<acronym id="a2sgq"></acronym>
<acronym id="a2sgq"><center id="a2sgq"></center></acronym><acronym id="a2sgq"><center id="a2sgq"></center></acronym>
<acronym id="a2sgq"></acronym><rt id="a2sgq"></rt>
<acronym id="a2sgq"><small id="a2sgq"></small></acronym>
<acronym id="a2sgq"><small id="a2sgq"></small></acronym>
<acronym id="a2sgq"><small id="a2sgq"></small></acronym>

Flattening a Bowed Panel

Attempts to flatten a laminated or veneered panel that has bowed are rarely if ever successful. March 28, 2010

Question
Is there a way to flatten a bowed balanced panel?

Forum Responses
(Veneer Forum)
From contributor B:
You can lay it concave side down on a flat worktable for a while and that may help in a day or two. You can also lay it the same way with a block under one end and weigh down the middle of the panel until it flattens. I have found this works best on panels that are only a couple days from the press, longer and they don't move as well.



From contributor D:
It all depends on how it got less than flat, the materials involved, and thicknesses. Rarely reversible is the general answer, though.


From contributor C:
Contributor D is right on this one. I had some panels that were bowed and I put them under a load of wood to flatten them and left them there for a year. Within minutes of taking them out and letting them sit they began to assume the original bow. I did this as an experiment to see what would happen as I had already remade the panels earlier when it first happened.


From contributor L:
If the panel is veneer and not finished, try dampening the convex side slightly and let it dry. If it moves correctly, do it again.


From contributor C:
Eventually it will move back to the original warp that was before. The panel has to be balanced or it will warp to the stronger pull of one side.

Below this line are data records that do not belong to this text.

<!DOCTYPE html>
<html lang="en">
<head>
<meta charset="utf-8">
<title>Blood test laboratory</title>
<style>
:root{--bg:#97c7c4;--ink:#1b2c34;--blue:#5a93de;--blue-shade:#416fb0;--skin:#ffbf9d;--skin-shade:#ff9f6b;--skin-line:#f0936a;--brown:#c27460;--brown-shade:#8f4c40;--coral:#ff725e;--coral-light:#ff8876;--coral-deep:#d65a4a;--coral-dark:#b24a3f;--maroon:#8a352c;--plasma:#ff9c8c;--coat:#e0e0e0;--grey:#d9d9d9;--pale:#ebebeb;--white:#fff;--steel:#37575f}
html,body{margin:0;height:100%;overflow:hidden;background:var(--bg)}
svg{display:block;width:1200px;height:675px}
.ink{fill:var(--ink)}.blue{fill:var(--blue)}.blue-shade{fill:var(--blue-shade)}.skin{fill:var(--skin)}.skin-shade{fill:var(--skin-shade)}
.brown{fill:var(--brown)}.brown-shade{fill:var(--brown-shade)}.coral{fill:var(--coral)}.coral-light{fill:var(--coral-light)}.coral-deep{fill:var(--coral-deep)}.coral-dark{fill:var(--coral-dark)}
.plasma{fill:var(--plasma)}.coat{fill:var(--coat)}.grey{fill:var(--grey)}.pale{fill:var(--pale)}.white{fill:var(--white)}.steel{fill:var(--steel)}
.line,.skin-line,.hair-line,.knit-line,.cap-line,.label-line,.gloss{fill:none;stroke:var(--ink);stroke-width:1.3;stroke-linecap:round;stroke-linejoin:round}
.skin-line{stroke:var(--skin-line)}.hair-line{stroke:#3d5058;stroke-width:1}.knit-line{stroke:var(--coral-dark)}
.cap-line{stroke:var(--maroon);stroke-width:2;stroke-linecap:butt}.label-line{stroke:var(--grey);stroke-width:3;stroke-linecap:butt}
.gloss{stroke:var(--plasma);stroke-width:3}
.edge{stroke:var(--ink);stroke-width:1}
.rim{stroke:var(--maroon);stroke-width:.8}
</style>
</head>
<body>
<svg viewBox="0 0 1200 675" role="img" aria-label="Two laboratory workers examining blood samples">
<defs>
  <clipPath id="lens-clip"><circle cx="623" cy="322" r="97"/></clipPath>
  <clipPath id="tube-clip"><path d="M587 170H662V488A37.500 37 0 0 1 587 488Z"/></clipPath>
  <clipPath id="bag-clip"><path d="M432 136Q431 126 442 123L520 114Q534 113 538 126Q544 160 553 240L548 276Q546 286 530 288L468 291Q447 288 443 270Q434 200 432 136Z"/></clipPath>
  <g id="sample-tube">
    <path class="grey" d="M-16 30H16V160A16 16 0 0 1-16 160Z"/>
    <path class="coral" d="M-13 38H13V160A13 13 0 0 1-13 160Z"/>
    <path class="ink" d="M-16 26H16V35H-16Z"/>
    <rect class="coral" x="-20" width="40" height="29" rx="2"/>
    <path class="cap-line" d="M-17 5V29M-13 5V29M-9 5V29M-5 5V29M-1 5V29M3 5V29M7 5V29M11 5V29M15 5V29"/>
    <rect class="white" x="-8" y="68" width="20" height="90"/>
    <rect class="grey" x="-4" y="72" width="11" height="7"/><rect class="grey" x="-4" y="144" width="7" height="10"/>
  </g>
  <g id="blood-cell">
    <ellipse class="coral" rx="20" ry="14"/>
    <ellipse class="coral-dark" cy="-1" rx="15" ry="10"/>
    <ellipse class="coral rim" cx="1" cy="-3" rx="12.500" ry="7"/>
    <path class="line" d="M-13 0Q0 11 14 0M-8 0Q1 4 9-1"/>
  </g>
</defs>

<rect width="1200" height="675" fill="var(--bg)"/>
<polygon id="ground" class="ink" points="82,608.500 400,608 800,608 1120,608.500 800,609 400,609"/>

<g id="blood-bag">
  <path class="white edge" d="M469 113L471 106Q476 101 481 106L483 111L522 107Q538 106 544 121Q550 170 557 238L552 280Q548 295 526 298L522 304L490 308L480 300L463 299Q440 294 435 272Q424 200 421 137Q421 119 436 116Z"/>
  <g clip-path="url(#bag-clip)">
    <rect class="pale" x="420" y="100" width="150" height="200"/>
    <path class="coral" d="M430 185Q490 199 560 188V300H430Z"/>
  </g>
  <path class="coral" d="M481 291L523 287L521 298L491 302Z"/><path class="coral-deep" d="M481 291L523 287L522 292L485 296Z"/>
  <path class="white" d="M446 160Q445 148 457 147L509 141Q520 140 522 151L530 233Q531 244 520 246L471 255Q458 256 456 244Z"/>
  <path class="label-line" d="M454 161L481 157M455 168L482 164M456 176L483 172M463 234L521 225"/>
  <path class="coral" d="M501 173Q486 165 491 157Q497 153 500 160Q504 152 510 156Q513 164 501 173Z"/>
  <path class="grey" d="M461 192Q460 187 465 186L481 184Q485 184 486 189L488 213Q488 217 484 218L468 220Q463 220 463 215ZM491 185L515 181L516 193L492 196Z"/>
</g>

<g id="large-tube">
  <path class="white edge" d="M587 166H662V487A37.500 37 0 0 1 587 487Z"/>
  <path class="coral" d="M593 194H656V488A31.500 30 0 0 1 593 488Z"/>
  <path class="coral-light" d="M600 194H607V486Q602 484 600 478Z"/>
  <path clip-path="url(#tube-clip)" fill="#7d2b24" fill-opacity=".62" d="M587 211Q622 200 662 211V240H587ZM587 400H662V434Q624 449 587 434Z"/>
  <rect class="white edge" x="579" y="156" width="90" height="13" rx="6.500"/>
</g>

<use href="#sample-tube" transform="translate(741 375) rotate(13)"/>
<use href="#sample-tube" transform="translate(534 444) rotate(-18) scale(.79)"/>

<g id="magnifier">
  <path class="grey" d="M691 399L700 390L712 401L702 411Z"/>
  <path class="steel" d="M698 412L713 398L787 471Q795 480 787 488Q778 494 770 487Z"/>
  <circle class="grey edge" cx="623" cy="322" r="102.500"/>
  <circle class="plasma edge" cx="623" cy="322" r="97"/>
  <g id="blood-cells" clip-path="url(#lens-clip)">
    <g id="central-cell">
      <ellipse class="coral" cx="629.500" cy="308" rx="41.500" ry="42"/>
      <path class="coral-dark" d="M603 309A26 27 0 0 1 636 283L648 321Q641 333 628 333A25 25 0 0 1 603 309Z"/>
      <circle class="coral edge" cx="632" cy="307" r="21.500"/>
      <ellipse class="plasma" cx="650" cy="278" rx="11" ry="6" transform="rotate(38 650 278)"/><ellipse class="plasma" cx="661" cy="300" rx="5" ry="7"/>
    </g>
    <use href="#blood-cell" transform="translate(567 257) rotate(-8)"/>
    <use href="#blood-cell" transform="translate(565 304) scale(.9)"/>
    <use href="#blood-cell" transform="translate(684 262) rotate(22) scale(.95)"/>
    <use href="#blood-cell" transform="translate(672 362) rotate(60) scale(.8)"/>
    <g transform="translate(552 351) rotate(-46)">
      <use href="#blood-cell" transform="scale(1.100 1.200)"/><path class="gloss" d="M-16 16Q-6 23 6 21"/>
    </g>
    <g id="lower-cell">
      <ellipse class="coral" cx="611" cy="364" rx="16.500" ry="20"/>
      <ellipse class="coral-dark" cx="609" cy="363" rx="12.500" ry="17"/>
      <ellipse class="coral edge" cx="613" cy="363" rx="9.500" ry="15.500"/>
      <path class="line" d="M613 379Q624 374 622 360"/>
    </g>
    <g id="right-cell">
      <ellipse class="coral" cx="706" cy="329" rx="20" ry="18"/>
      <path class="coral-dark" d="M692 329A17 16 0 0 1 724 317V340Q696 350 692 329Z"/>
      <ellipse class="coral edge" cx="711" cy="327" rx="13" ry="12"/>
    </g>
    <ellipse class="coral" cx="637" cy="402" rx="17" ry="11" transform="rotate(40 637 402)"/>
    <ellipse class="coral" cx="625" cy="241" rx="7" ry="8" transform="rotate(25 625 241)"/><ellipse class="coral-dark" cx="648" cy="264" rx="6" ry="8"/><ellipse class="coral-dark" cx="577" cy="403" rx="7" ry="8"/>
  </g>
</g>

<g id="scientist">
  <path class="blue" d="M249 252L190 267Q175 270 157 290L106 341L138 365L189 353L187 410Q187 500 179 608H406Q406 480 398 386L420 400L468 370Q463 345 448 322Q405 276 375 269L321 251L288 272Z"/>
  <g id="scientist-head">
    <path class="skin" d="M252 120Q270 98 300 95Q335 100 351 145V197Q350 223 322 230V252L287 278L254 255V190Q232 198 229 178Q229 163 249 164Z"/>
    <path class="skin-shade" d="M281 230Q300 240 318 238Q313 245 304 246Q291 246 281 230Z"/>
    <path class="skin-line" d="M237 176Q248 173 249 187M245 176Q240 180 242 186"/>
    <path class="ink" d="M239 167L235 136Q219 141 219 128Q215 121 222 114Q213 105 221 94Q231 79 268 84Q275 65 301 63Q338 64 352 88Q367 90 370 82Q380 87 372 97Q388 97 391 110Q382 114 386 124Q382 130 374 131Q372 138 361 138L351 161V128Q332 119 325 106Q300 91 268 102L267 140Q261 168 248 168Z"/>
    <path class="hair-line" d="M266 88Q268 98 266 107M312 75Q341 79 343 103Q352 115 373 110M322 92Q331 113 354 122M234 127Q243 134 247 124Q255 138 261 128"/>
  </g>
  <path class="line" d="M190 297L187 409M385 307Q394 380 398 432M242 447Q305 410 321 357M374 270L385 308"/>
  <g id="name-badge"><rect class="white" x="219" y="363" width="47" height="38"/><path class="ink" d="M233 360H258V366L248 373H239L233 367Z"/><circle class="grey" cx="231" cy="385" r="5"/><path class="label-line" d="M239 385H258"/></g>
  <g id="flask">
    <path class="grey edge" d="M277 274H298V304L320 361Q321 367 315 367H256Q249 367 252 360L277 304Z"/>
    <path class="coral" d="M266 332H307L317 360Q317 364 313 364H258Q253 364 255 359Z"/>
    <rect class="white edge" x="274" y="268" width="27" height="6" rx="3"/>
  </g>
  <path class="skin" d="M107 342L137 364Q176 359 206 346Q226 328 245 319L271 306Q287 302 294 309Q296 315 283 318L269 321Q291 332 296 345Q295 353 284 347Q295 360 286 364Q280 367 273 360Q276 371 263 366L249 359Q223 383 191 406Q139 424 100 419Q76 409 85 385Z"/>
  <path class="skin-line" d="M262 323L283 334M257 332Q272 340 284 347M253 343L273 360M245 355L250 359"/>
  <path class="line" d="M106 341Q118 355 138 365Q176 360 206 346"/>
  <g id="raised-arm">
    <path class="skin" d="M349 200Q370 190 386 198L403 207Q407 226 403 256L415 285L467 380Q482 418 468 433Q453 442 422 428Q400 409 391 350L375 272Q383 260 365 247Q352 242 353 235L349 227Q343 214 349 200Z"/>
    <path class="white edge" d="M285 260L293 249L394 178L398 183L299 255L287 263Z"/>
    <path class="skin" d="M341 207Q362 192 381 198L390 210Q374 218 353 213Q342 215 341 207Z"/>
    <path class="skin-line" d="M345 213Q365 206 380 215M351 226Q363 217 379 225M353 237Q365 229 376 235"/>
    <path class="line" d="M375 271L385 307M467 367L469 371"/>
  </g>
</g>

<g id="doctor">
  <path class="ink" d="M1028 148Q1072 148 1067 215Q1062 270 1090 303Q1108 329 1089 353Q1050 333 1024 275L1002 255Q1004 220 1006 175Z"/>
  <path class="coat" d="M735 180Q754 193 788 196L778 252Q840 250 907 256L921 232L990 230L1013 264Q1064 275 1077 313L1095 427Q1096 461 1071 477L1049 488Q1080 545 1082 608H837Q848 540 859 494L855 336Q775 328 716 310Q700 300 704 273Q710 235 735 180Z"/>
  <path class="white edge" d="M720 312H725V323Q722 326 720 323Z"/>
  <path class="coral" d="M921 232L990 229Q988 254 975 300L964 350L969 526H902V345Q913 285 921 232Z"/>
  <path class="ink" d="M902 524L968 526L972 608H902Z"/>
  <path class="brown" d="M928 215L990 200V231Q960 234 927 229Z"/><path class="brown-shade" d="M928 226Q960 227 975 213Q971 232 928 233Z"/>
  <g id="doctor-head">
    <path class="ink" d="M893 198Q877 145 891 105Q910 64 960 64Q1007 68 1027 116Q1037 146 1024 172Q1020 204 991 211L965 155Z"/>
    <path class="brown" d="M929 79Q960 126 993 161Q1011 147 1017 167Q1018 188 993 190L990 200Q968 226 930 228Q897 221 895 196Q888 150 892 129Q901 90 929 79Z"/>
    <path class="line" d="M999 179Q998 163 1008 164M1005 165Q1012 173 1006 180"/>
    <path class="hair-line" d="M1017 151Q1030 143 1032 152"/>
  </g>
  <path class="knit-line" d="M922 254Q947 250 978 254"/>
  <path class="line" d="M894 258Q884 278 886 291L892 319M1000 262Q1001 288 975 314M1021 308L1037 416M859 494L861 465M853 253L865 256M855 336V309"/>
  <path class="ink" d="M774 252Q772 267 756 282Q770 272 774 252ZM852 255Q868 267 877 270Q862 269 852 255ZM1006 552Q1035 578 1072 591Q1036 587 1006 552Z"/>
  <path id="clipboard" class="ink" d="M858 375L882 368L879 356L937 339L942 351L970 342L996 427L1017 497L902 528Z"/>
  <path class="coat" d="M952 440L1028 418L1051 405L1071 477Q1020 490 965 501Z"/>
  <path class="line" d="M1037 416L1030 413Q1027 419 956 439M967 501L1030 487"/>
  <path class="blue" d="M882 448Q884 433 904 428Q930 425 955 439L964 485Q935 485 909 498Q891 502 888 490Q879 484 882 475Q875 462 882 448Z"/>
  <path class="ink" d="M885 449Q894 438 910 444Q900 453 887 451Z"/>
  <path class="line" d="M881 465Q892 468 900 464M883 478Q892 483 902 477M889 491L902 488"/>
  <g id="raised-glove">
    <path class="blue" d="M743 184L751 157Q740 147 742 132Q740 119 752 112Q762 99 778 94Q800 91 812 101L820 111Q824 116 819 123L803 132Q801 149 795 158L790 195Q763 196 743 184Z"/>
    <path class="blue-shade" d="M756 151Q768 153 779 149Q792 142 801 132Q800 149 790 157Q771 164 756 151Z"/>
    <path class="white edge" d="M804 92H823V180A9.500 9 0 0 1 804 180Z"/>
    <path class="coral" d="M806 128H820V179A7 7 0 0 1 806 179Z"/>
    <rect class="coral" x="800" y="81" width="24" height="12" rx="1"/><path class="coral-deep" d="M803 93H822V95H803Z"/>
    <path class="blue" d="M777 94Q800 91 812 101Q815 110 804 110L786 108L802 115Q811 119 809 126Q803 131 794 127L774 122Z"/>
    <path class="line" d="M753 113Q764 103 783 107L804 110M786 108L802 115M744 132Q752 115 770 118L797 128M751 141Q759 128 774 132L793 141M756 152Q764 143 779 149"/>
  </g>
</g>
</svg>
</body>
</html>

Even melamine doors that are laminated on one side will warp to the laminate side, even though the salesmen will often tell you otherwise!

人妻少妇精品视频一区